* _What is being asked_: Among the records, find the lines that hold the string "collar" and return them.

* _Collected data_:

☆ ☆ ☆ ☆ ☆ ☆ ☆

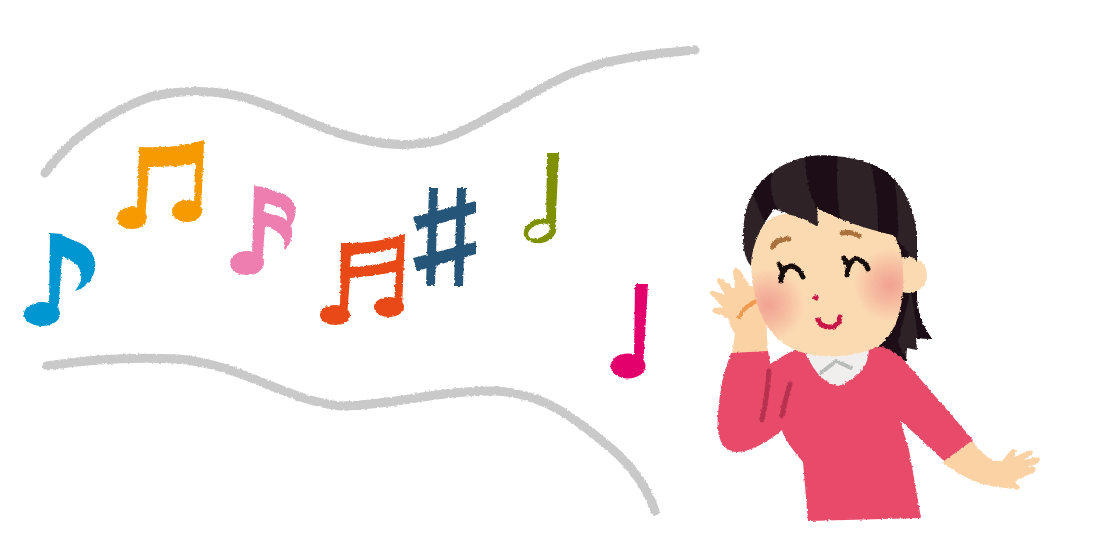
<!DOCTYPE html>
<html lang="en">
<head>
<meta charset="utf-8">
<title>Listening to music</title>
<style>
:root {
  --paper: #fff;
  --wave: #c9c9c9;
  --blue: #0296d1;
  --orange: #f59a00;
  --pink: #ee7eb0;
  --red: #e94a14;
  --navy: #26547a;
  --olive: #7f9000;
  --magenta: #e4006c;
  --hair: #2f2328;
  --hair-dark: #1a1114;
  --skin: #fbd9b1;
  --skin-hand: #fbd2a4;
  --skin-line: #ee9a50;
  --blush: #ee8f85;
  --brow: #a9713a;
  --ink: #140c0c;
  --lips: #c9184a;
  --sweater: #e84c6b;
  --sweater-fold: #b8324f;
  --collar: #f0efed;
  --collar-line: #b9bbb8;
}
html, body { margin: 0; background: var(--paper); overflow: hidden; }
svg { display: block; width: 1095px; height: 542px; }
.line { fill: none; stroke-linecap: round; stroke-linejoin: round; }
.wave { stroke: var(--wave); stroke-width: 9; }
.blue { fill: var(--blue); }
.orange { fill: var(--orange); }
.pink { fill: var(--pink); }
.red { fill: var(--red); }
.navy { fill: var(--navy); }
.olive { fill: var(--olive); }
.magenta { fill: var(--magenta); }
.hair { fill: var(--hair); }
.hair-dark { fill: var(--hair-dark); }
.skin { fill: var(--skin); }
.hand { fill: var(--skin-hand); }
.sweater { fill: var(--sweater); }
.collar { fill: var(--collar); }
.eye { stroke: var(--ink); stroke-width: 5; }
.brow { stroke: var(--brow); stroke-width: 5; }
.mouth { stroke: var(--lips); stroke-width: 5; }
.fold { stroke: var(--sweater-fold); stroke-width: 5; }
</style>
</head>
<body>
<svg viewBox="0 0 1095 542" role="img" aria-label="A smiling woman cups her ear to listen to colourful music notes">
  <defs>
    <filter id="crayon-edge" x="0" y="0" width="1095" height="542" filterUnits="userSpaceOnUse">
      <feTurbulence type="fractalNoise" baseFrequency="0.35" numOctaves="2" seed="4" result="grain"/>
      <feDisplacementMap in="SourceGraphic" in2="grain" scale="3" xChannelSelector="R" yChannelSelector="G"/>
    </filter>
    <radialGradient id="blush">
      <stop offset="0" stop-color="var(--blush)" stop-opacity=".75"/>
      <stop offset=".45" stop-color="var(--blush)" stop-opacity=".45"/>
      <stop offset="1" stop-color="var(--blush)" stop-opacity="0"/>
    </radialGradient>
    <path id="face-shape" d="M751 262C751 238 762 218 784 214L815 206C840 218 870 228 893 233C900 246 903 258 903 270C905 306 896 333 880 345C862 357 822 360 798 351C766 339 752 306 751 262Z"/>
    <path id="hair-shape" d="M751 266C742 256 742 236 744 222C748 186 774 164 806 157C834 152 868 160 885 171C908 188 916 214 917 240L917 262L893 235C865 229 838 219 817 208L818 227L804 219C795 217 784 212 774 209C764 222 752 242 751 266Z"/>
    <path id="back-hair-shape" d="M894 225L917 232L917 300Q919 322 932 339L916 338L917 350L907 348L906 361Q888 357 872 348L890 325Z"/>
    <clipPath id="face-clip"><use href="#face-shape"/></clipPath>
    <clipPath id="hair-clip"><use href="#hair-shape"/></clipPath>
    <clipPath id="back-hair-clip"><use href="#back-hair-shape"/></clipPath>
  </defs>

  <g filter="url(#crayon-edge)">
    <g id="sound-waves" class="line wave">
      <path d="M45 173C70 138 110 111 150 97Q188 88 228 94C275 102 320 132 365 140Q405 149 440 140C480 126 530 92 570 74C605 59 650 54 695 50"/>
      <path d="M47 366C90 359 135 357 178 359C240 364 285 400 340 406C395 405 440 390 495 391C545 393 580 422 612 449C634 468 647 488 655 511"/>
    </g>

    <g id="music-notes">
      <g class="blue">
        <ellipse cx="42" cy="314" rx="18" ry="12"/>
        <path d="M50 233L62 234C67 241 90 240 95 261C97 276 87 288 75 291C86 277 83 263 62 257L58 316L49 308Z"/>
      </g>
      <g class="orange">
        <ellipse cx="132" cy="218" rx="15" ry="11"/>
        <ellipse cx="187" cy="211" rx="15" ry="11"/>
        <path d="M139 147Q175 149 204 140L201 214L194 207L195 164Q173 167 149 167L145 221L137 212Z"/>
      </g>
      <g class="pink">
        <ellipse cx="247" cy="263" rx="17" ry="12"/>
        <path d="M254 186L265 187C270 192 290 190 295 207C297 214 294 221 291 225C294 235 291 244 284 251C286 235 277 230 265 226L262 266L252 258ZM265 203L264 212C272 216 281 214 287 221C288 209 277 206 265 203Z" fill-rule="evenodd"/>
      </g>
      <g class="red">
        <ellipse cx="335" cy="315" rx="15" ry="10"/>
        <ellipse cx="389" cy="307" rx="15" ry="10"/>
        <path d="M341 243Q375 244 405 234L402 309L394 302L396 272Q373 276 350 278L347 317L340 308ZM351 255L350 267Q374 266 396 260L397 248Q375 253 351 255Z" fill-rule="evenodd"/>
      </g>
      <g class="navy">
        <polygon points="429,188 438,188 435,286 426,286"/>
        <polygon points="457,188 466,188 463,286 454,286"/>
        <polygon points="413,217 476,201 476,213 417,230"/>
        <polygon points="413,258 476,242 476,254 417,271"/>
      </g>
      <g class="olive">
        <path d="M547 153L559 153L555 233L546 227Z"/>
        <ellipse cx="540" cy="231" rx="16.500" ry="12" transform="rotate(-14 540 231)"/>
        <ellipse cx="539" cy="231" rx="11.500" ry="6.500" fill="var(--paper)" transform="rotate(-24 539 231)"/>
      </g>
      <g class="magenta">
        <ellipse cx="628" cy="366" rx="17.500" ry="12.500"/>
        <path d="M635 284L648 284L643 369L634 358Z"/>
      </g>
    </g>

    <g id="listener">
      <g id="back-hair">
        <use href="#back-hair-shape" class="hair"/>
        <path class="hair-dark" clip-path="url(#back-hair-clip)" d="M897 220L908 220L909 298L898 342L908 364L870 350L896 324ZM911 290L922 290L935 342L918 338Z"/>
      </g>

      <g id="lowered-hand" class="hand">
        <path d="M942 462L972 440Q982 455 994 461L1002 461L1011 450Q1016 447 1017 451L1014 457L1030 450Q1035 451 1031 455L1023 460L1038 457Q1042 460 1037 464L1027 467L1035 467Q1038 470 1033 473L1018 479L1015 482L1020 487Q1020 491 1014 489L997 487C975 484 958 474 942 462Z"/>
      </g>

      <g id="cupped-hand">
        <path class="hand" d="M732 354L735 334Q729 324 728 318L714 313Q710 310 714 308L723 307L711 295Q709 290 714 291L725 295L717 281Q717 276 722 279L735 289L733 271Q735 266 739 269L749 285L760 290L766 320L768 353Z"/>
        <path class="line" d="M739 317Q745 305 759 300" stroke="var(--skin-line)" stroke-width="4"/>
      </g>

      <g id="sweater">
        <path class="sweater" d="M731 353L768 351L770 364Q785 354 799 348L872 346Q890 346 903 359L973 440L944 461L900 420L909 450L921 518L808 521L803 462Q784 440 782 430C768 442 750 452 737 452C721 451 716 436 718 414Q720 380 731 353Z"/>
        <path class="collar" d="M802 348L869 345Q869 362 862 370Q851 382 838 386Q823 383 813 367Z"/>
        <path class="line" d="M821 373L836 361L851 368" stroke="var(--collar-line)" stroke-width="4"/>
        <path class="line fold" d="M769 371Q767 398 762 420M790 384Q785 400 782 416"/>
      </g>

      <g id="head">
        <ellipse class="skin" cx="909" cy="275" rx="18" ry="18"/>
        <use href="#face-shape" class="skin"/>
        <g clip-path="url(#face-clip)">
          <circle cx="768" cy="305" r="36" fill="url(#blush)"/>
          <circle cx="890" cy="285" r="36" fill="url(#blush)"/>
        </g>
        <use href="#hair-shape" class="hair"/>
        <g class="hair-dark" clip-path="url(#hair-clip)">
          <path d="M766 170L753 193Q758 210 766 224L779 212Q768 194 772 172Z"/>
          <path d="M805 150L838 150Q835 190 841 222L819 212Q805 190 805 150Z"/>
          <path d="M868 155L892 170Q899 195 898 240L878 235Q879 192 868 155Z"/>
        </g>
        <path class="line brow" d="M772 247Q778 238 789 239M842 233Q852 231 859 236"/>
        <path class="line eye" d="M781 281Q782 266 792 266Q799 268 803 277M782 270L779 264M847 275Q848 260 857 259Q865 261 868 269M848 264L844 258"/>
        <path d="M812 298Q815 293 819 297L817 301Z" fill="var(--lips)"/>
        <path class="line mouth" d="M818 320Q822 328 831 327Q839 326 840 317"/>
      </g>
    </g>
  </g>
</svg>
</body>
</html>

☆ ☆ ☆ ☆ ☆ ☆ ☆

* _Answer space_:
  --collar: #f0efed;
  --collar-line: #b9bbb8;
.collar { fill: var(--collar); }
        <path class="collar" d="M802 348L869 345Q869 362 862 370Q851 382 838 386Q823 383 813 367Z"/>
        <path class="line" d="M821 373L836 361L851 368" stroke="var(--collar-line)" stroke-width="4"/>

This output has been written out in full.